### [What needs to be done]
Lines holding the word "float" are the ones to copy from the data below.

____ Data to use

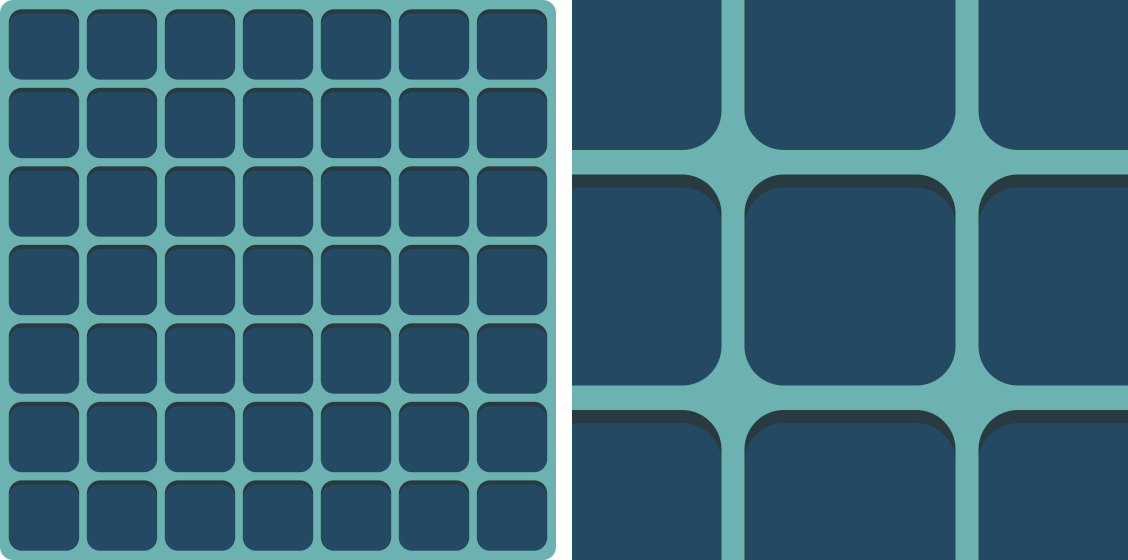
Left, the full canvas; right, a detail of the centre.
Reproduce this pattern procedurally as a WebGL 2 fragment shader.

```glsl
#version 300 es
precision highp float;
// Rounded teal board with a 7 by 7 grid of recessed navy tiles, each shaded along its top edge.

uniform vec2 u_resolution;
out vec4 fragColor;

// Lengths are fractions of the canvas height
const vec2 GRID_COUNT = vec2(7.0);
const vec2 TILE_PITCH = vec2(0.1393, 0.1402);
const vec2 TILE_HALF = vec2(0.0628);
const float TILE_RADIUS = 0.0234;
const float BOARD_RADIUS = 0.0234;
const float SHADE_DEPTH = 0.0078;

const vec3 BACKDROP = vec3(1.0);
const vec3 BOARD_TEAL = vec3(0.42, 0.70, 0.69);
const vec3 SHADE_DARK = vec3(0.16, 0.23, 0.25);
const vec3 TILE_NAVY = vec3(0.14, 0.29, 0.39);

// Signed distance to a rounded box centred on the origin
float roundedBox(vec2 p, vec2 halfSize, float radius) {
    vec2 q = abs(p) - halfSize + radius;
    return length(max(q, 0.0)) + min(max(q.x, q.y), 0.0) - radius;
}

// Coverage of a shape, smoothed over one pixel
float coverage(float dist) {
    return clamp(0.5 - dist * u_resolution.y, 0.0, 1.0);
}

void main() {
    vec2 p = (gl_FragCoord.xy - 0.5 * u_resolution) / u_resolution.y;
    vec2 boardHalf = 0.5 * u_resolution / u_resolution.y;

    // Nearest tile, limited to the grid
    vec2 lastCell = 0.5 * (GRID_COUNT - 1.0);
    vec2 cell = clamp(floor(p / TILE_PITCH + 0.5), -lastCell, lastCell);
    vec2 local = p - cell * TILE_PITCH;

    // The face is the recess shifted down and clipped by it
    float recess = roundedBox(local, TILE_HALF, TILE_RADIUS);
    float face = roundedBox(local + vec2(0.0, SHADE_DEPTH), TILE_HALF, TILE_RADIUS);
    float board = roundedBox(p, boardHalf, BOARD_RADIUS);

    // Layers from back to front
    vec3 tile = mix(SHADE_DARK, TILE_NAVY, coverage(face));
    vec3 color = mix(BACKDROP, BOARD_TEAL, coverage(board));
    color = mix(color, tile, coverage(recess));
    fragColor = vec4(color, 1.0);
}
```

________

### [Result for this task]
precision highp float;
const float TILE_RADIUS = 0.0234;
const float BOARD_RADIUS = 0.0234;
const float SHADE_DEPTH = 0.0078;
float roundedBox(vec2 p, vec2 halfSize, float radius) {
float coverage(float dist) {
    float recess = roundedBox(local, TILE_HALF, TILE_RADIUS);
    float face = roundedBox(local + vec2(0.0, SHADE_DEPTH), TILE_HALF, TILE_RADIUS);
    float board = roundedBox(p, boardHalf, BOARD_RADIUS);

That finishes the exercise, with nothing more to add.